Before the Brexit referendum we had Project Fear. We now have the myth of the Cliff Edge that British businesses are going to stumble over in March 2019 – causing us to beg the EU to allow us a transition period of an extra two years – or is it five years?
Like most of the nonsense surrounding the Brexit negotiations, the Cliff Edge is purely mythical and is being used by the Tory government to scare us into accepting whatever terms they get. The reality is much simpler.
All goods exported from, or imported into, the UK are dealt with by one of two very large scale and very efficient computer systems that have been working for more than a decade. They are the Electronic Confirmation Matching System (ECMS) that is used by EU exporters/importers and the Customs Handling of Import and Export Freight (CHIEF) system that is used for trade with the rest of the world.
Both systems do the same job. They enable the recording of the movement of goods by land, air and sea, allowing importers, exporters and freight forwarders to complete customs formalities electronically in advance. Sophisticated profiling systems allow most goods to pass at ports and airports without formality and identify the few items that need to be physically inspected.

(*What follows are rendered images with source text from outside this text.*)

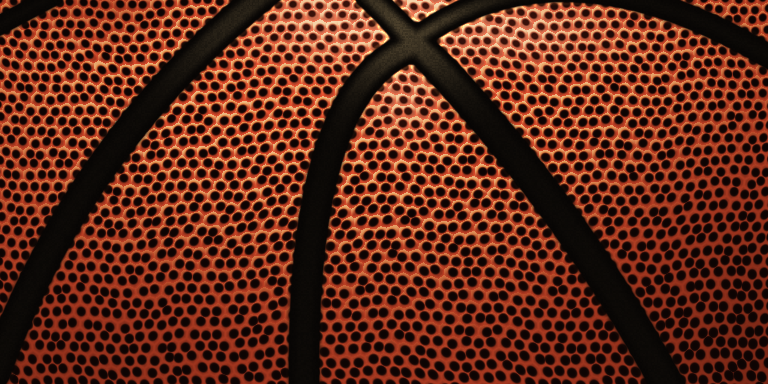
Reproduce this texture procedurally as a WebGL 1 fragment shader.

```glsl
precision highp float;
// Close view of a pebbled leather ball crossed by dark curved seams.
// Seams are distances to quadratic curves; the pebbled grain is cellular noise
// on a jittered hexagonal grid, lit by a soft lamp near the upper middle.
uniform vec2 u_resolution;

#define GRAIN_SIZE 0.0350
#define GRAIN_JITTER 0.36
#define PIT_RADIUS 0.325
#define SEAM_WIDTH 0.041
#define HUB_BLEND 0.014
#define GLARE 0.95
#define PIT_COLOR vec3(0.05, 0.015, 0.012)
#define SHADE_COLOR vec3(0.36, 0.11, 0.06)
#define LEATHER_COLOR vec3(0.80, 0.27, 0.155)
#define GOLD_COLOR vec3(0.90, 0.58, 0.29)
#define CREAM_COLOR vec3(0.97, 0.85, 0.69)
#define RUBBER_COLOR vec3(0.29, 0.25, 0.17)

vec2 hash2(vec2 p) {
  vec2 k = vec2(dot(p, vec2(127.1, 311.7)), dot(p, vec2(269.5, 183.3)));
  return fract(sin(k) * 43758.55);
}

float segmentDistance(vec2 p, vec2 a, vec2 b) {
  vec2 ab = b - a;
  return length(p - a - ab * clamp(dot(p - a, ab) / dot(ab, ab), 0.0, 1.0));
}

// Distance to a quadratic curve, followed as short segments
float curveDistance(vec2 p, vec2 a, vec2 b, vec2 c) {
  float d = 9.0;
  vec2 last = a;
  for (int i = 1; i <= 18; i++) {
    float t = float(i) / 18.0;
    vec2 next = mix(mix(a, b, t), mix(b, c, t), t);
    d = min(d, segmentDistance(p, last, next));
    last = next;
  }
  return d;
}

float smoothMin(float a, float b, float k) {
  float h = max(k - abs(a - b), 0.0) / k;
  return min(a, b) - h * h * k * 0.25;
}

// Signed distance to all the seams, negative inside
float seamDistance(vec2 p) {
  float left = curveDistance(p, vec2(0.71, 1.034), vec2(0.206, 0.635), vec2(-0.012, 0.03));
  float middle = curveDistance(p, vec2(1.0625, 0.875), vec2(0.78, 0.755), vec2(0.792, -0.02));
  float right = curveDistance(p, vec2(0.958, 1.013), vec2(1.4375, 0.557), vec2(1.742, -0.01));
  float arch = curveDistance(p, vec2(1.0625, 0.883), vec2(1.453, 1.1875), vec2(2.018, 0.844));
  float corner = segmentDistance(p, vec2(-0.03, 0.919), vec2(0.14, 1.01));
  float rightWidth = SEAM_WIDTH * mix(1.06, 0.84, smoothstep(0.82, 0.96, p.y));
  float d = smoothMin(middle - SEAM_WIDTH * 0.97, right - rightWidth, HUB_BLEND);
  d = smoothMin(d, arch - SEAM_WIDTH * 0.76, HUB_BLEND);
  return min(d, min(left - SEAM_WIDTH * 0.97, corner - SEAM_WIDTH * 0.62));
}

// Nearest grain centre: offset in xy, nearest and second distances in zw
vec4 grainCell(vec2 p) {
  vec2 q = p / GRAIN_SIZE;
  q.y /= 0.88;
  vec4 cell = vec4(0.0, 0.0, 9.0, 9.0);
  for (int j = -1; j <= 1; j++) {
    float row = floor(q.y) + float(j);
    float shift = 0.5 * mod(row, 2.0);
    for (int i = -1; i <= 1; i++) {
      vec2 id = vec2(floor(q.x - shift) + float(i), row);
      vec2 center = id + vec2(shift + 0.5, 0.5) + (hash2(id) - 0.5) * GRAIN_JITTER;
      vec2 offset = (q - center) * vec2(1.0, 0.88);
      float d = length(offset);
      if (d < cell.z) cell = vec4(offset, d, cell.z);
      else cell.w = min(cell.w, d);
    }
  }
  return cell;
}

float glow(vec2 p, vec2 center, vec2 size) {
  vec2 q = (p - center) / size;
  return exp(-dot(q, q));
}

void main() {
  vec2 p = gl_FragCoord.xy / u_resolution.y;
  float pixel = 1.0 / u_resolution.y;
  float seam = seamDistance(p);

  // Broad light, dim lower corners and the shiny patches around the hub
  float light = 0.46 + 0.62 * glow(p, vec2(0.95, 0.9), vec2(1.15, 0.66));
  light *= 1.0 - 0.58 * glow(p, vec2(2.1, -0.02), vec2(0.5, 0.55));
  light *= 1.0 - 0.25 * glow(p, vec2(0.1, 0.0), vec2(0.6, 0.25));
  light *= 1.0 - 0.25 * glow(p, vec2(0.3, 1.02), vec2(0.2, 0.14));
  float glare = glow(p, vec2(0.87, 0.95), vec2(0.22, 0.12))
    + glow(p, vec2(1.32, 0.92), vec2(0.27, 0.09))
    + 0.85 * glow(p, vec2(1.05, 0.75), vec2(0.1, 0.11))
    + 0.8 * glow(p, vec2(1.09, 0.99), vec2(0.08, 0.05));
  glare = min(glare, 1.0) * GLARE;

  // Grain, gently bent by layered sines and tightened toward the sides
  vec2 bent = p + 0.016 * sin(p.yx * vec2(7.0, 5.0)) + 0.004 * sin(p.yx * 23.0);
  float side = p.x - 1.0;
  bent.x += 0.06 * side * side * side;
  bent.y += 0.06 * p.y * p.y;
  vec4 cell = grainCell(bent);
  float soft = 0.055 + pixel / GRAIN_SIZE * 0.45;
  float radius = PIT_RADIUS + 0.05 * (1.0 - p.y) - 0.06 * glare;
  radius += 0.04 * glow(p, vec2(2.0, 0.1), vec2(0.5, 0.5));
  float pit = 1.0 - smoothstep(radius - soft, radius + soft, cell.z);
  float ridge = 1.0 - smoothstep(0.0, 0.42, cell.w - cell.z);
  float facing = 0.5 + 0.5 * dot(cell.xy, vec2(-0.35, 0.94)) / max(cell.z, 0.01);
  vec3 leather = mix(SHADE_COLOR, LEATHER_COLOR, light * (0.72 + 0.5 * ridge));
  float shine = smoothstep(0.3, 0.46, cell.z) * smoothstep(0.3, 0.9, facing);
  leather = mix(leather, GOLD_COLOR, shine * smoothstep(0.5, 0.95, light));
  float tip = shine * smoothstep(0.42, 0.56, cell.z) * smoothstep(0.6, 1.0, light);
  leather = mix(leather, CREAM_COLOR, max(tip * 0.55, glare * (0.3 + 0.7 * shine)));
  vec3 pitColor = mix(PIT_COLOR, SHADE_COLOR * 1.1, glare * 0.55);
  pitColor = mix(pitColor, SHADE_COLOR, 0.25 * light * smoothstep(0.15, 0.35, cell.z));
  vec3 color = mix(leather, pitColor, pit);

  // Shaded leather beside the seam, with a thin broken bright lip
  color *= mix(0.55, 1.0, smoothstep(0.0, 0.011, seam));
  float lip = 1.0 - smoothstep(0.0, 0.004 + pixel, abs(seam - 0.004));
  color += GOLD_COLOR * lip * (0.12 + 0.45 * glare) * light * (0.4 + ridge);

  // Rubber seam: fine speckle, faint sheen near the hub
  float speck = hash2(floor(p * 256.0)).x;
  float sheen = glow(p, vec2(1.04, 0.93), vec2(0.27, 0.15));
  sheen += 0.4 * glow(p, vec2(0.6, 0.93), vec2(0.2, 0.2));
  float channel = smoothstep(0.005, 0.03, -seam);
  vec3 rubber = vec3(0.03, 0.022, 0.016) + RUBBER_COLOR * channel * (0.05 + 0.75 * sheen);
  rubber *= 0.85 + 0.3 * speck;
  color = mix(rubber, color, smoothstep(-pixel, pixel, seam));
  gl_FragColor = vec4(clamp(color, 0.0, 1.0), 1.0);
}
```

The only decision an exporter or importer needs to make is which system to use. Registering online takes a matter of minutes (not two years). Revenue and Customs is an integral part of the system and duties payable are handled online.
The amount of duty payable on goods is built into the system. This is the only question that needs to be decided by negotiation between the EU and UK. The amount of customs duty can be easily be settled by March 2019. If it is not, then WTO rates will apply.
Note that at present, there is nothing to stop a British exporter or importer from trading with non-EU countries around the world, using the CHIEF system.
Whichever way you look at it, the Cliff Edge scenario is a fantasy.